A book review of Ulitmate Crush: Waseda University Rugby, Leadership and Building the Strongest Winning Team in Japan Katsuyuki Kiyomiya translated by Ian Ruxton. The Japanese love slogans. Ultimate Crush, which was coined for the Waseda University rugby team, translates differently according to the dialect used*, but the core meaning of “overwhelming victory” is clear. MORE
Fun game to coach core rugby skills
How to play Tiger Tails
- Each tiger has a tag belt or “tail” tucked into the back of their shorts. The tail must be visible so that other tigers can grab it.
- The tigers run around inside the playing area, collecting each other’s tails by pulling them out of another tiger’s shorts.
When a tiger collects a tail they add it to their own in their shorts. Other tigers can now collect however many tails they have.
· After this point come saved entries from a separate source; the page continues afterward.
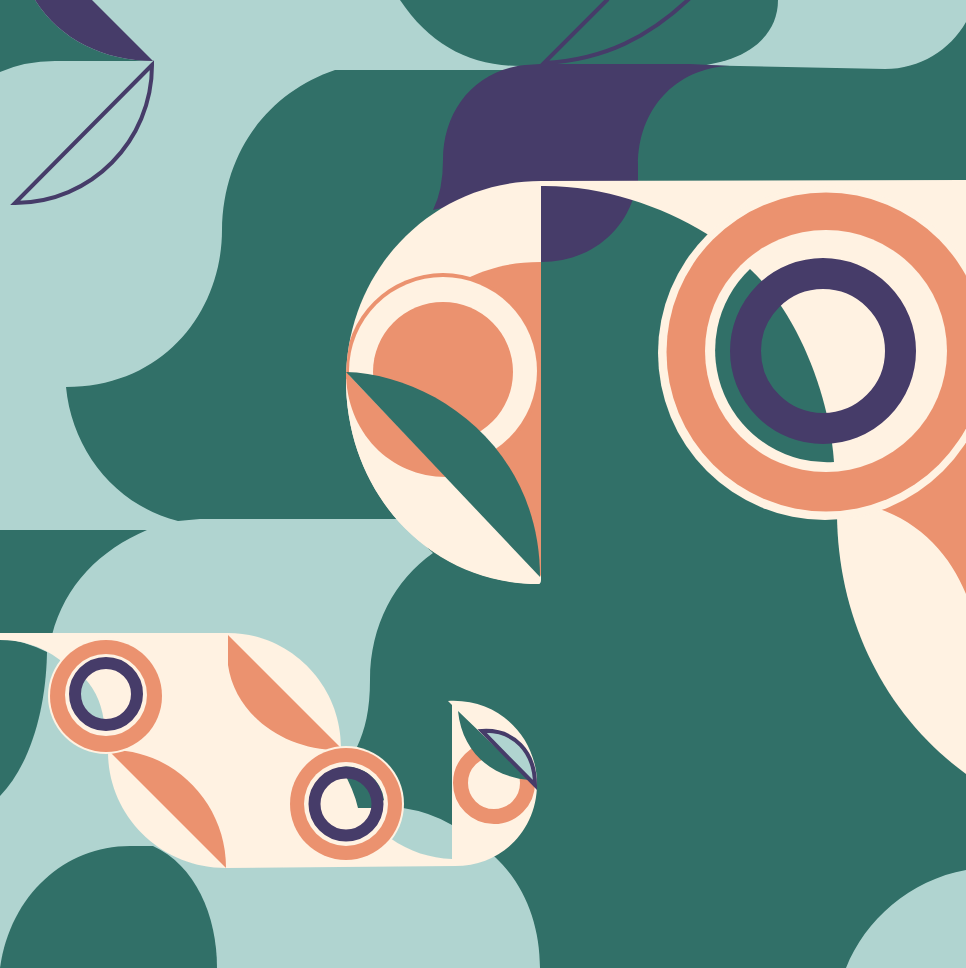
<!DOCTYPE html>
<html lang="en">
<head>
<meta charset="utf-8">
<title>Geometric birds</title>
<style>
:root{--mint:#b0d4d0;--green:#317068;--purple:#463c69;--orange:#eb926f;--cream:#fff2e2}
html,body{margin:0;overflow:hidden;background:var(--mint)}
svg{display:block;width:966px;height:968px}
.mint{fill:var(--mint)}
.green{fill:var(--green)}
.purple{fill:var(--purple)}
.orange{fill:var(--orange)}
.cream{fill:var(--cream)}
.outline{fill:none;stroke:var(--purple);stroke-width:4}
.iris{fill:none;stroke:var(--purple)}
</style>
</head>
<body>
<svg viewBox="0 0 966 968" role="img" aria-label="Abstract pattern of geometric birds, leaves and rings">
  <defs>
    <clipPath id="big-pupil"><circle cx="823" cy="351" r="64"/></clipPath>
    <clipPath id="left-pupil"><circle cx="106" cy="694" r="26"/></clipPath>
    <clipPath id="head-shape"><path d="M541 181C430 181 346 272 346 380C346 494 430 584 541 584Z"/></clipPath>
  </defs>
  <rect class="mint" width="966" height="968"/>

  <g id="background-waves" class="green">
    <path d="M0 0H35C60 40 105 61 153 61H55Q25 61 0 72Z"/>
    <path d="M400 0C430 45 470 66 520 66H685C740 66 778 40 778 0Z"/>
    <path d="M335 70H520L690 65L885 69C920 69 950 50 966 22V870C910 880 865 920 846 968H540C540 925 525 885 495 857L452 825Q430 812 403 808L357 747C365 730 370 710 370 680C370 625 395 580 433 553L397 519H200L178 521C115 505 72 450 66 387C165 387 222 310 222 230C223 150 270 92 335 70Z"/>
    <path d="M0 530H147C100 550 65 585 52 635H0Z"/>
    <path d="M0 638Q25 641 47 652C46 710 30 765 0 796Z"/>
    <path d="M0 968C10 895 65 846 130 846H153C195 865 217 915 217 968Z"/>
  </g>

  <g id="corner-leaves">
    <path class="purple" d="M35 0C60 40 105 61 153 61L92 0Z"/>
    <path class="outline" d="M152 65L15 203C91 203 152 141 152 65Z"/>
    <path class="outline" d="M608 -1L544 63C605 60 650 36 690 -2"/>
  </g>

  <g id="purple-arch" class="purple">
    <path d="M525 65C475 70 443 110 443 160Q443 190 433 210L540 186L638 182V165C638 110 675 68 730 66L690 64H540Z"/>
    <path d="M541 185Q590 186 633 199C620 237 585 262 541 262Z"/>
  </g>

  <g id="large-head">
    <path class="cream" d="M541 181C430 181 346 272 346 380C346 494 430 584 538 584Q541 584 541 580Z"/>
    <path class="orange" d="M541 262C510 262 490 268 470 277L443 372L541 577Z"/>
    <g clip-path="url(#head-shape)">
      <circle class="orange" cx="443" cy="371" r="98"/>
      <circle class="cream" cx="443" cy="371" r="94"/>
      <circle class="orange" cx="443" cy="372" r="70"/>
      <path class="cream" d="M340 372L540 584H420L340 460Z"/>
      <path class="orange" d="M346 372C346 432 390 477 446 477Z"/>
    </g>
    <path class="green" d="M346 372C430 374 540 445 540 577Z"/>
  </g>

  <g id="large-eye">
    <path class="cream" d="M541 181L966 180V400L707 234C660 205 600 185 541 186Z"/>
    <path class="cream" d="M837 515C838 620 885 715 966 774V480Z"/>
    <path class="orange" d="M870 506C920 520 950 555 966 594V420Z"/>
    <circle class="cream" cx="825" cy="353" r="167"/>
    <circle class="orange" cx="826" cy="352" r="159.5"/>
    <circle class="cream" cx="826" cy="351" r="121"/>
    <path class="green" d="M750 269A112 112 0 0 0 834 462C830 400 800 315 750 269Z"/>
    <circle class="cream" cx="823" cy="351" r="64"/>
    <path class="green" clip-path="url(#big-pupil)" d="M750 269C800 315 830 400 834 462H740Z"/>
    <circle class="iris" cx="823" cy="351" r="77.5" stroke-width="31"/>
  </g>

  <g id="small-bird">
    <path class="cream" d="M0 633H228C290 633 341 685 341 747L390 838C410 852 430 858 452 859V705L448 701C500 698 537 738 537 784C537 830 502 866 455 866L226 868C160 868 108 815 108 752L60 660C40 645 20 640 0 640Z"/>
    <path class="orange" d="M228 635V665C235 715 285 752 343 750Z"/>
    <path class="orange" d="M108 750C170 748 226 800 226 868Z"/>
    <g id="left-eye">
      <circle class="cream" cx="106" cy="696" r="58"/>
      <circle class="orange" cx="106" cy="696" r="56"/>
      <circle class="cream" cx="106" cy="695" r="41"/>
      <path class="mint" clip-path="url(#left-pupil)" d="M78 672Q100 690 104 722H78Z"/>
      <circle class="iris" cx="106" cy="694" r="31" stroke-width="12"/>
    </g>
    <g id="right-eye">
      <circle class="cream" cx="346" cy="804" r="58"/>
      <circle class="orange" cx="346" cy="804" r="56"/>
      <circle class="cream" cx="346" cy="804" r="42"/>
      <path class="green" d="M341 767A38 38 0 0 1 384 800L372 808H358Q354 790 341 767Z"/>
      <circle class="iris" cx="346" cy="804" r="31.5" stroke-width="12"/>
    </g>
    <g id="small-head">
      <circle cx="494" cy="783" r="33.5" fill="none" stroke="var(--orange)" stroke-width="15"/>
      <path class="cream" d="M458 711L478 747L500 745L482 728Z"/>
      <path class="green" d="M458 711C462 752 492 778 531 780L536 786Z"/>
      <path d="M482 731C514 729 535 752 535 785Z" fill="var(--mint)" stroke="var(--purple)" stroke-width="4"/>
    </g>
  </g>
</svg>
</body>
</html>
- If a tail drops to the floor, any tiger can collect it. However, the first to touch the tail wins it to avoid a tug-of-war.
- Tigers cannot grip their tail to stop it being collected. They need to protect their tail by sprinting away, turning, using evasion skills and screening instead.
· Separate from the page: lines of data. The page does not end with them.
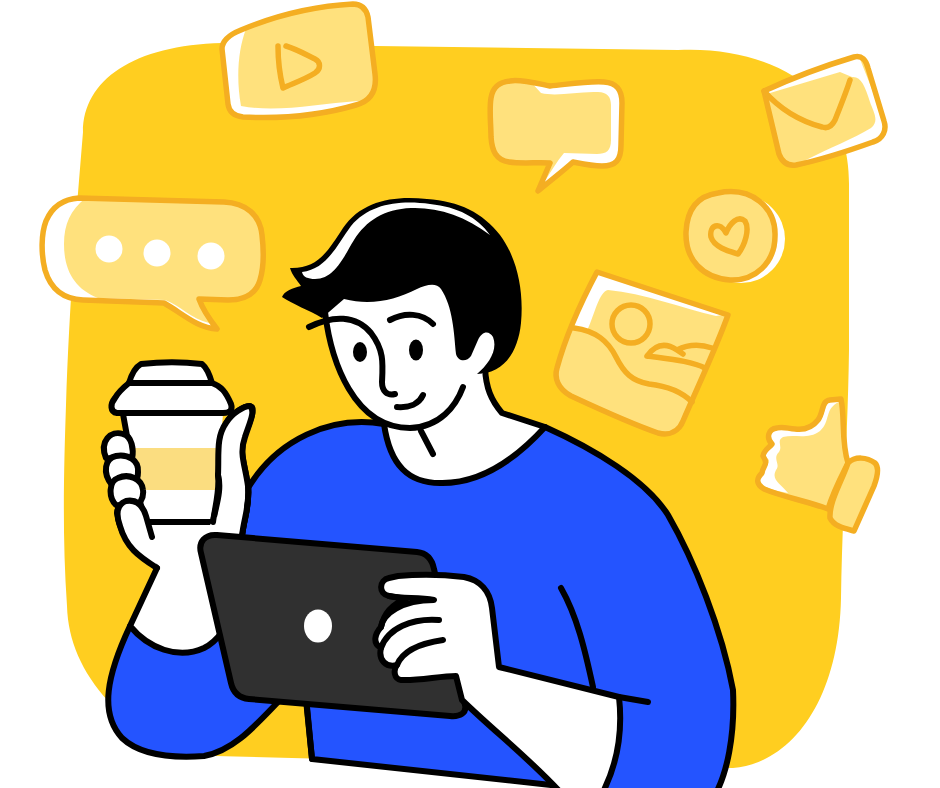
<!DOCTYPE html>
<html lang="en">
<head>
<meta charset="utf-8">
<title>Coffee and tablet illustration</title>
<style>
:root {
  --sun: #ffce20;
  --cream: #ffe17d;
  --amber: #f4ae22;
  --sleeve: #fbdd80;
  --blue: #2454ff;
  --slate: #303030;
  --ink: #000;
  --paper: #fff;
}
html, body { margin: 0; background: var(--paper); }
body { width: 940px; height: 788px; overflow: hidden; }
svg { display: block; }
.backdrop { fill: var(--sun); }
.white { fill: var(--paper); }
.cream { fill: var(--cream); }
.icon-line { fill: none; stroke: var(--amber); stroke-width: 5.5; stroke-linecap: round; stroke-linejoin: round; }
.ink-line { fill: none; stroke: var(--ink); stroke-width: 6; stroke-linecap: round; stroke-linejoin: round; }
.skin { fill: var(--paper); stroke: var(--ink); stroke-width: 6; stroke-linecap: round; stroke-linejoin: round; }
.sweater { fill: var(--blue); stroke: var(--ink); stroke-width: 6; stroke-linecap: round; stroke-linejoin: round; }
.tablet { fill: var(--slate); stroke: var(--ink); stroke-width: 6; stroke-linejoin: round; }
.hair { fill: var(--ink); }
.cup-band { fill: var(--sleeve); }
</style>
</head>
<body>
<svg width="940" height="788" viewBox="0 0 940 788" role="img" aria-label="A man in a blue sweater holds a coffee cup and a tablet, surrounded by message and media icons">
  <defs>
    <path id="video-card" d="M222 49C222 40 231 34 241 30C277 15 316 6 353 4C361 4 366 8 368 17L375 74C377 90 371 101 356 105C322 115 282 119 243 117C234 116 229 112 228 104Z"/>
    <path id="chat-bubble" d="M79 198L224 202C246 203 260 215 262 235C264 252 264 267 260 280C256 294 245 300 228 300L199 299C203 310 210 320 217 329C197 328 182 313 164 303L83 300C61 299 50 287 45 270C41 254 41 234 46 221C52 207 63 199 79 198Z"/>
    <path id="speech-bubble" d="M510 81C520 79 535 83 550 86C570 84 587 81 604 82C617 83 622 90 622 103L621 145C621 160 616 166 602 166C592 166 583 164 573 162C562 172 551 180 538 191L550 163C538 162 522 164 509 162C496 160 492 151 491 137C491 124 489 110 491 98C493 86 500 82 510 81Z"/>
    <path id="envelope" d="M764 91C790 79 824 66 854 57C862 55 866 60 868 68L884 121C887 130 883 139 873 142C848 151 820 160 796 165C788 166 782 162 779 154Z"/>
    <path id="photo-card" d="M597 272L728 315C716 348 699 384 683 421C679 431 670 436 658 433C629 423 599 409 571 396C558 389 554 378 557 368C566 335 580 304 597 272Z"/>
    <path id="thumb-hand" d="M841 399C845 417 841 441 848 463C841 477 833 492 828 509C807 501 783 497 764 489C756 484 756 479 762 473C763 465 769 465 763 456C764 450 769 448 772 444C766 438 768 429 777 428C783 426 789 429 795 429C803 430 811 429 818 420C824 412 821 401 830 400Z"/>
    <clipPath id="video-clip"><use href="#video-card"/></clipPath>
    <clipPath id="chat-clip"><use href="#chat-bubble"/></clipPath>
    <clipPath id="speech-clip"><use href="#speech-bubble"/></clipPath>
    <clipPath id="envelope-clip"><use href="#envelope"/></clipPath>
    <clipPath id="photo-clip"><use href="#photo-card"/></clipPath>
  </defs>

  <path id="backdrop" class="backdrop" d="M83 132C83 80 134 45 222 43L376 46L678 50C738 47 790 66 818 96C840 121 849 150 849 184V350C848 430 842 520 841 598C839 700 792 763 733 768L600 766L215 756L108 701C82 672 68 641 67 606C62 535 64 465 66 405C68 340 72 280 77 205Z"/>

  <g id="video-icon">
    <use href="#video-card" class="cream"/>
    <path class="white" clip-path="url(#video-clip)" d="M218 35L246 29C238 50 236 78 241 106C277 113 317 104 358 101L370 108L230 122Z"/>
    <use href="#video-card" class="icon-line"/>
    <path class="icon-line" d="M278 46C278 61 280 76 283 88C291 84 304 80 315 73C321 69 321 62 315 59C305 54 296 49 286 46"/>
  </g>

  <g id="chat-icon">
    <use href="#chat-bubble" class="cream"/>
    <path class="white" clip-path="url(#chat-clip)" d="M35 190H96C74 205 64 219 64 244C64 271 75 289 98 298L165 300C181 306 191 319 209 323L216 333L160 309L40 304Z"/>
    <use href="#chat-bubble" class="icon-line"/>
    <g class="white"><circle cx="109" cy="249" r="13.5"/><circle cx="157" cy="253" r="13.5"/><circle cx="211" cy="256" r="13.5"/></g>
  </g>

  <g id="speech-icon">
    <use href="#speech-bubble" class="cream"/>
    <path class="white" clip-path="url(#speech-clip)" d="M529 80L541 93C558 97 578 91 598 92C607 92 611 97 611 105V140C611 151 606 154 597 154L564 153C557 161 552 170 545 181L550 188L576 166L628 172V78L552 86Z"/>
    <use href="#speech-bubble" class="icon-line"/>
  </g>

  <g id="mail-icon">
    <use href="#envelope" class="cream"/>
    <path class="white" clip-path="url(#envelope-clip)" d="M764 91L858 54L890 135L795 169L806 160C829 148 853 139 871 128C880 121 873 111 870 102C865 86 861 76 852 77L840 72L770 93Z"/>
    <use href="#envelope" class="icon-line"/>
    <path class="icon-line" d="M764 91C779 108 800 121 822 127C828 129 832 126 835 120C840 107 846 93 850 80"/>
  </g>

  <g id="like-icon">
    <circle class="white" cx="741" cy="239" r="44"/>
    <path class="cream" d="M718 193C752 186 776 208 775 236C775 263 755 281 730 280C703 278 685 260 686 232C687 210 697 196 718 193Z"/>
    <path class="icon-line" d="M718 193C752 186 776 208 775 236C775 263 755 281 730 280C703 278 685 260 686 232C687 210 697 196 718 193Z"/>
    <path class="icon-line" d="M726 233C720 221 709 225 711 237C714 247 728 251 738 254C745 245 750 229 745 221C738 215 730 223 726 233Z"/>
  </g>

  <g id="photo-icon">
    <use href="#photo-card" class="cream"/>
    <path class="white" clip-path="url(#photo-clip)" d="M597 268L733 313L716 316C681 308 644 293 608 290C599 292 595 313 587 331L572 329Z"/>
    <circle class="cream" cx="631" cy="324" r="19"/>
    <circle class="icon-line" cx="631" cy="324" r="19"/>
    <path class="icon-line" d="M574 328C596 331 608 341 616 357C624 373 632 381 649 384C667 386 682 392 692 402M647 356C655 345 665 342 677 350C689 344 700 344 712 348M647 356C669 359 692 361 705 368M677 350L683 354"/>
    <use href="#photo-card" class="icon-line"/>
  </g>

  <g id="thumbs-up-icon">
    <use href="#thumb-hand" class="cream"/>
    <path class="white" d="M830 401C822 409 826 418 815 426C802 435 787 425 774 429C766 432 768 440 773 444C761 451 763 455 769 460C769 466 760 471 758 481C764 488 775 491 788 493C780 483 771 480 776 470C781 464 772 459 779 452C783 446 776 441 783 437C795 434 808 440 820 431C831 421 824 409 839 402Z"/>
    <use href="#thumb-hand" class="icon-line"/>
    <path class="cream" d="M848 463C855 456 867 457 875 463C880 468 877 478 874 486L854 531C843 528 834 526 830 518C829 502 841 483 848 463Z"/>
    <path class="icon-line" d="M848 463C855 456 867 457 875 463C880 468 877 478 874 486L854 531C843 528 834 526 830 518C829 502 841 483 848 463Z"/>
  </g>

  <g id="torso">
    <path class="sweater" d="M384 424C330 415 277 440 248 488L238 540L300 640L312 759L560 786L570 800H712C728 775 735 733 733 690C722 630 694 560 668 515C646 480 594 449 545 427Z"/>
    <path class="ink-line" d="M561 588C577 616 585 650 593 687"/>
  </g>

  <g id="neck-and-head">
    <path class="skin" d="M384 424C390 466 409 483 440 483C479 484 514 461 545 427L502 413C491 400 486 388 485 368L440 340Z"/>
    <path class="white" d="M324 306C329 358 351 428 410 428C440 427 456 406 463 387L486 371C496 360 499 344 494 332L440 270H340Z"/>
    <path class="ink-line" d="M325 312C331 362 354 428 410 428C440 427 456 406 463 387M421 431L433 454"/>
    <path class="hair" d="M322 318C309 310 292 304 282 297C284 291 293 288 301 286C297 280 292 275 290 268C319 269 329 249 343 228C361 201 394 195 427 199C459 201 483 213 500 235C517 258 524 290 521 323C518 353 503 374 477 374C489 364 498 350 493 337C489 330 482 331 478 340L471 356C467 362 458 362 456 354C454 333 453 307 441 289C436 282 426 285 417 289C395 300 371 306 344 299Z"/>
    <path class="white" d="M302 272C327 269 337 245 351 226C370 203 401 200 430 204C458 207 477 217 490 235C465 216 438 207 411 208C384 209 366 221 354 240C344 256 335 279 315 279C308 279 303 277 302 272Z"/>
    <path class="ink-line" d="M309 327C333 315 356 315 371 333C384 350 383 363 382 382C382 391 387 396 395 394M390 320C405 312 422 313 433 324M397 407C409 408 419 404 423 395"/>
    <ellipse class="hair" cx="360" cy="352" rx="7" ry="10"/>
    <ellipse class="hair" cx="416" cy="350" rx="7" ry="10.5"/>
  </g>

  <g id="cup-arm">
    <path class="sweater" d="M130 626C107 675 99 713 122 738C142 757 176 758 204 756C233 751 255 726 278 702L236 640L190 620Z"/>
    <path class="skin" d="M130 626C148 648 178 660 204 648C212 644 217 639 222 632L242 536C244 518 250 506 248 486C245 464 239 453 244 438C248 425 255 412 252 407C247 404 231 413 226 424L213 522H150L142 500C134 494 118 500 117 513C119 526 124 538 133 548C140 555 149 561 157 568Z"/>
  </g>

  <g id="coffee-cup">
    <path class="white" d="M122 414L148 522H214L223 414Z"/>
    <path class="cup-band" d="M131 448H219L216 490H142Z"/>
    <path class="ink-line" d="M123 414L127 436M149 522H214"/>
    <path class="skin" d="M117 413C110 412 110 404 115 398C119 391 124 387 129 383C131 376 134 368 141 364C160 362 184 362 202 364C207 368 210 376 212 383C221 386 226 392 231 404C233 410 230 413 223 413Z"/>
    <path class="ink-line" d="M129 383H212"/>
  </g>

  <g id="cup-hand">
    <path class="skin" d="M213 522C216 505 222 490 218 475C219 454 216 437 226 423C232 413 244 406 250 406C256 411 249 424 245 437C239 454 245 464 248 486C250 506 244 517 242 536L225 550Z"/>
    <path class="white" d="M210 525L214 518L247 506L232 560H200Z"/>
    <path class="ink-line" d="M213 522C215 507 220 490 218 475M248 486C250 506 244 517 242 536"/>
    <path class="skin" d="M106 458C99 441 111 430 123 434C132 436 134 450 132 459Z"/>
    <path class="skin" d="M112 485C102 473 105 458 116 456C128 454 139 460 138 472C138 481 133 487 126 488Z"/>
    <path class="skin" d="M116 505C108 497 109 481 118 478C129 473 142 479 143 490C144 498 140 505 132 507Z"/>
    <path class="white" d="M117 513C121 497 140 498 146 513L153 538L157 568C140 557 122 544 117 513Z"/>
    <path class="ink-line" d="M157 568C138 556 126 547 120 526C115 512 118 504 126 501C137 499 143 506 146 516L152 537"/>
  </g>

  <g id="tablet">
    <path class="tablet" d="M217 535L417 552C427 553 432 559 434 569L465 705C467 713 460 717 450 716L249 699C239 698 233 692 231 683L201 553C198 542 205 534 217 535Z"/>
    <ellipse class="white" cx="318" cy="626" rx="14" ry="16.5"/>
  </g>

  <g id="tablet-arm">
    <path class="ink-line" d="M307 707L312 759"/>
    <path class="skin" d="M398 576C421 574 447 575 464 577C480 580 490 591 492 608L499 667L619 697C623 733 617 765 602 794H562C529 758 496 733 462 700L456 676C440 676 418 681 401 680C394 679 393 670 397 665C386 668 378 660 381 648C372 643 375 634 381 627C384 613 392 604 406 599L389 596C378 594 379 580 389 578Z"/>
    <path class="ink-line" d="M389 596C404 599 418 597 434 600C401 600 383 614 381 627M381 648C388 628 412 618 439 620M397 665C403 650 422 643 443 640M619 697L648 702"/>
  </g>
</svg>
</body>
</html>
- The game can be played to a time limit (two minutes, for example) and see which tiger has the most tails at the end.
Set up game
Prepare a 40m by 30m playing area or small gym/games hall. Use tag belts (if available) or old bibs or strips of material for the tails. Player numbers can extend to a class or squad size.
The tiger with the most tails in their shorts wins.
What to call out
- “Look for space and move into it.”
- “Take short steps when changing direction.”
- “Keep your head up to see what’s going on.”
For more games to coach rugby skills for young players, order a copy of Fun Mini Rugby Games, the easy-to-follow manual that helps you introduce the essential core rugby skills to young children in a fun, safe way.